Instructions for the task – Return a copy of every line in the data below that contains "center".
*** Material for this exercise ***
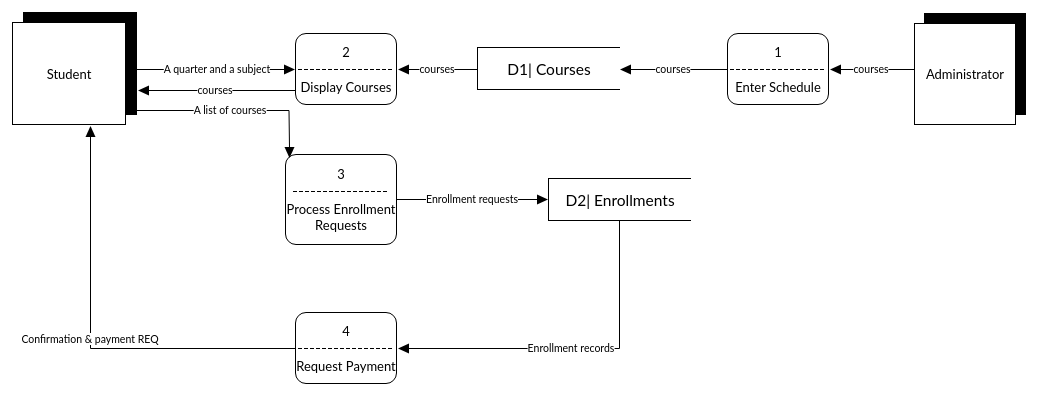
<!DOCTYPE html>
<html lang="en">
<head>
<meta charset="utf-8">
<title>Course enrollment data flow diagram</title>
<style>
:root { --ink: #000; --paper: #fff; }
* { box-sizing: border-box; margin: 0; }
body { background: var(--paper); overflow: hidden; }
.diagram {
  position: relative; width: 1038px; height: 396px; overflow: hidden;
  background: var(--paper); color: var(--ink);
  font: 13px/16px Lato, Carlito, sans-serif;
}
.flows { position: absolute; inset: 0; }
.flows path { fill: none; stroke: var(--ink); stroke-width: 1; }
.flows use { fill: var(--ink); }

.entity, .store, .process {
  position: absolute; left: var(--x); top: var(--y); width: var(--w); height: var(--h);
  background: var(--paper); border: 1px solid var(--ink);
}
.entity, .store { display: flex; align-items: center; justify-content: center; white-space: nowrap; }
.entity { box-shadow: var(--depth) -10px 0 var(--ink); }
.store { border-right: 0; font-size: 15.5px; }

.process { display: flex; flex-direction: column; border-radius: 11px; text-align: center; }
.process .number { height: 35px; padding-top: 10px; }
.process .divider {
  height: 1px; margin: 0 2px;
  background: repeating-linear-gradient(90deg, var(--ink) 0 4px, transparent 4px 6px);
}
.process .name { margin: 9px -6px 0; white-space: nowrap; }
.process.tall .number { height: 36px; padding-top: 11px; }
.process.tall .divider { margin: 0 8px 0 7px; }

.label {
  position: absolute; left: var(--x); top: var(--y); transform: translate(-50%, -50%);
  background: var(--paper); font-size: 10.5px; line-height: 12px; white-space: nowrap;
}
</style>
</head>
<body>
<main class="diagram">
  <div class="entity" style="--x:12px;--y:22px;--w:114px;--h:103px;--depth:11px">Student</div>
  <div class="entity" style="--x:914px;--y:23px;--w:102px;--h:102px;--depth:10px">Administrator</div>

  <div class="store" style="--x:477px;--y:47px;--w:143px;--h:43px">D1| Courses</div>
  <div class="store" style="--x:548px;--y:178px;--w:143px;--h:43px">D2| Enrollments</div>

  <section class="process" style="--x:727px;--y:33px;--w:102px;--h:72px">
    <p class="number">1</p><div class="divider"></div><p class="name">Enter Schedule</p>
  </section>
  <section class="process" style="--x:295px;--y:33px;--w:102px;--h:72px">
    <p class="number">2</p><div class="divider"></div><p class="name">Display Courses</p>
  </section>
  <section class="process tall" style="--x:285px;--y:154px;--w:112px;--h:91px">
    <p class="number">3</p><div class="divider"></div><p class="name">Process Enrollment<br>Requests</p>
  </section>
  <section class="process" style="--x:295px;--y:312px;--w:102px;--h:72px">
    <p class="number">4</p><div class="divider"></div><p class="name">Request Payment</p>
  </section>

  <svg class="flows" width="1038" height="396" viewBox="0 0 1038 396" aria-hidden="true">
    <defs><path id="arrowhead" d="M0 0L-11 -5V5Z" style="stroke:none;fill:inherit"/></defs>
    <path d="M137 69.5H285M148 90.5H295M137 110.5H289L289.5 148"/>
    <path d="M408 69.5H477M630 69.5H727M840 69.5H914"/>
    <path d="M397 199.5H538M619.5 221V348.5H408M295 348.5H90.5V136"/>
    <use href="#arrowhead" transform="translate(295 69.5)"/>
    <use href="#arrowhead" transform="translate(138 90.5) rotate(180)"/>
    <use href="#arrowhead" transform="translate(289.5 158) rotate(90)"/>
    <use href="#arrowhead" transform="translate(398 69.5) rotate(180)"/>
    <use href="#arrowhead" transform="translate(620 69.5) rotate(180)"/>
    <use href="#arrowhead" transform="translate(830 69.5) rotate(180)"/>
    <use href="#arrowhead" transform="translate(548 199.5)"/>
    <use href="#arrowhead" transform="translate(398 348.5) rotate(180)"/>
    <use href="#arrowhead" transform="translate(90.5 126) rotate(-90)"/>
  </svg>

  <span class="label" style="--x:217px;--y:69px">A quarter and a subject</span>
  <span class="label" style="--x:215px;--y:90px">courses</span>
  <span class="label" style="--x:230px;--y:110px">A list of courses</span>
  <span class="label" style="--x:437px;--y:69px">courses</span>
  <span class="label" style="--x:673px;--y:69px">courses</span>
  <span class="label" style="--x:871px;--y:69px">courses</span>
  <span class="label" style="--x:472px;--y:199px">Enrollment requests</span>
  <span class="label" style="--x:571px;--y:348px">Enrollment records</span>
  <span class="label" style="--x:90px;--y:339px">Confirmation &amp; payment REQ</span>
</main>
</body>
</html>
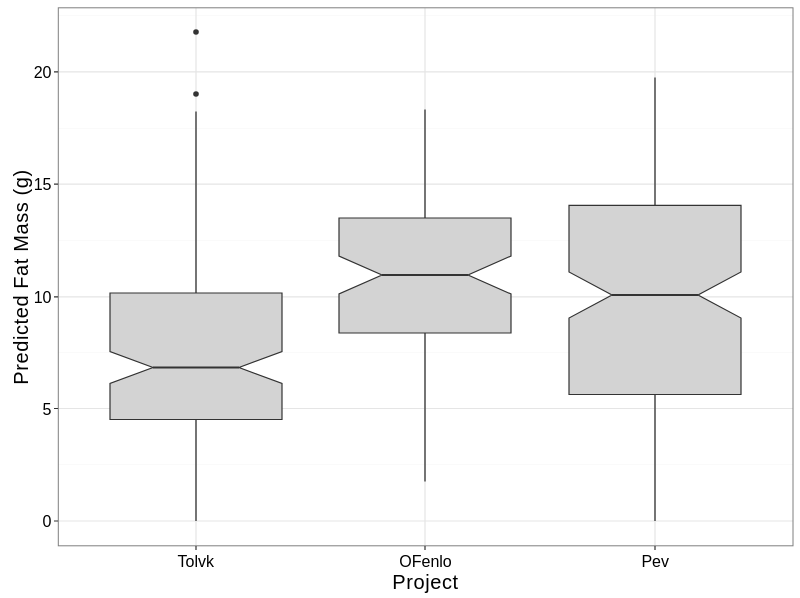
<!DOCTYPE html>
<html lang="en">
<head>
<meta charset="utf-8">
<title>Predicted Fat Mass by Project</title>
<style>
:root {
  --paper: #ffffff;
  --ink: #000000;
  --stroke: #333333;
  --box: #d3d3d3;
  --grid-major: #e5e5e5;
  --grid-minor: #fafafa;
  --frame: #7f7f7f;
}
* { box-sizing: border-box; margin: 0; }
html, body { width: 800px; height: 598px; overflow: hidden; background: var(--paper); }
.chart {
  position: relative;
  width: 800px;
  height: 598px;
  color: var(--ink);
  font-family: "Liberation Sans", Arial, sans-serif;
  font-size: 16px;
  line-height: 20px;
}
.plot { position: absolute; inset: 0; display: block; }
.y-labels, .x-labels { position: absolute; display: flex; }
.y-labels {
  left: 0; top: 63px; width: 51.5px; height: 469px;
  flex-direction: column;
  justify-content: space-between;
  text-align: right;
}
.x-labels { left: 58px; top: 552px; width: 735px; padding: 0 23px; }
.x-labels span { flex: 1; text-align: center; }
.axis-title {
  position: absolute;
  font-size: 20px;
  line-height: 24px;
  letter-spacing: .6px;
  text-align: center;
  white-space: nowrap;
}
.x-title { left: 58px; top: 570px; width: 735px; }
.y-title {
  left: -99px; top: 265px; width: 240px;
  transform: rotate(-90deg);
}
.grid-major { stroke: var(--grid-major); }
.grid-minor { stroke: var(--grid-minor); }
.ticks { stroke: var(--stroke); stroke-width: 1.2; }
.frame { fill: none; stroke: var(--frame); }
.whiskers { stroke: var(--stroke); stroke-width: 1.3; }
.boxes { fill: var(--box); stroke: var(--stroke); stroke-width: 1.2; }
.medians { stroke: var(--stroke); stroke-width: 2.2; }
.outliers { fill: var(--stroke); }
</style>
</head>
<body>
<main class="chart">
  <svg class="plot" width="800" height="598" viewBox="0 0 800 598" role="img" aria-label="Notched box plots of predicted fat mass for three projects">
    <g class="grid-minor">
      <path d="M58 15.5H793M58 128.5H793M58 240.5H793M58 352.5H793M58 464.5H793"/>
    </g>
    <g class="grid-major">
      <path d="M58 71.8H793M58 184.2H793M58 296.8H793M58 408.5H793M58 521H793" stroke-width="1.2"/>
      <path d="M196 8V546M425 8V546M655 8V546" stroke-width="1.2"/>
    </g>
    <g class="whiskers">
      <path d="M196 111.5V293M196 419V521"/>
      <path d="M425 109.5V218M425 333V481.5"/>
      <path d="M655 77.5V205M655 394V521"/>
    </g>
    <g class="boxes">
      <polygon points="110,293 282,293 282,351.5 239,367.5 282,383.5 282,419.5 110,419.5 110,383.5 153,367.5 110,351.5"/>
      <polygon points="339,218 511,218 511,256 468,275 511,294 511,333 339,333 339,294 382,275 339,256"/>
      <polygon points="569,205.3 741,205.3 741,272 698,295 741,318 741,394.5 569,394.5 569,318 612,295 569,272"/>
    </g>
    <g class="medians">
      <line x1="153" y1="367.5" x2="239" y2="367.5"/>
      <line x1="382" y1="275" x2="468" y2="275"/>
      <line x1="612" y1="295" x2="698" y2="295"/>
    </g>
    <g class="outliers">
      <circle cx="196" cy="32" r="2.8"/>
      <circle cx="196" cy="94" r="2.8"/>
    </g>
    <rect class="frame" x="58.3" y="7.8" width="734.7" height="538"/>
    <g class="ticks">
      <path d="M54 71.8H58M54 184.2H58M54 296.8H58M54 408.5H58M54 521H58"/>
      <path d="M196 546V550M425 546V550M655 546V550"/>
    </g>
  </svg>
  <div class="y-labels"><span>20</span><span>15</span><span>10</span><span>5</span><span>0</span></div>
  <div class="x-labels"><span>Tolvk</span><span>OFenlo</span><span>Pev</span></div>
  <div class="axis-title y-title">Predicted Fat Mass (g)</div>
  <div class="axis-title x-title">Project</div>
</main>
</body>
</html>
*** End of Material for this exercise ***
Your solution –
.entity, .store { display: flex; align-items: center; justify-content: center; white-space: nowrap; }
.process { display: flex; flex-direction: column; border-radius: 11px; text-align: center; }
.x-labels span { flex: 1; text-align: center; }
  text-align: center;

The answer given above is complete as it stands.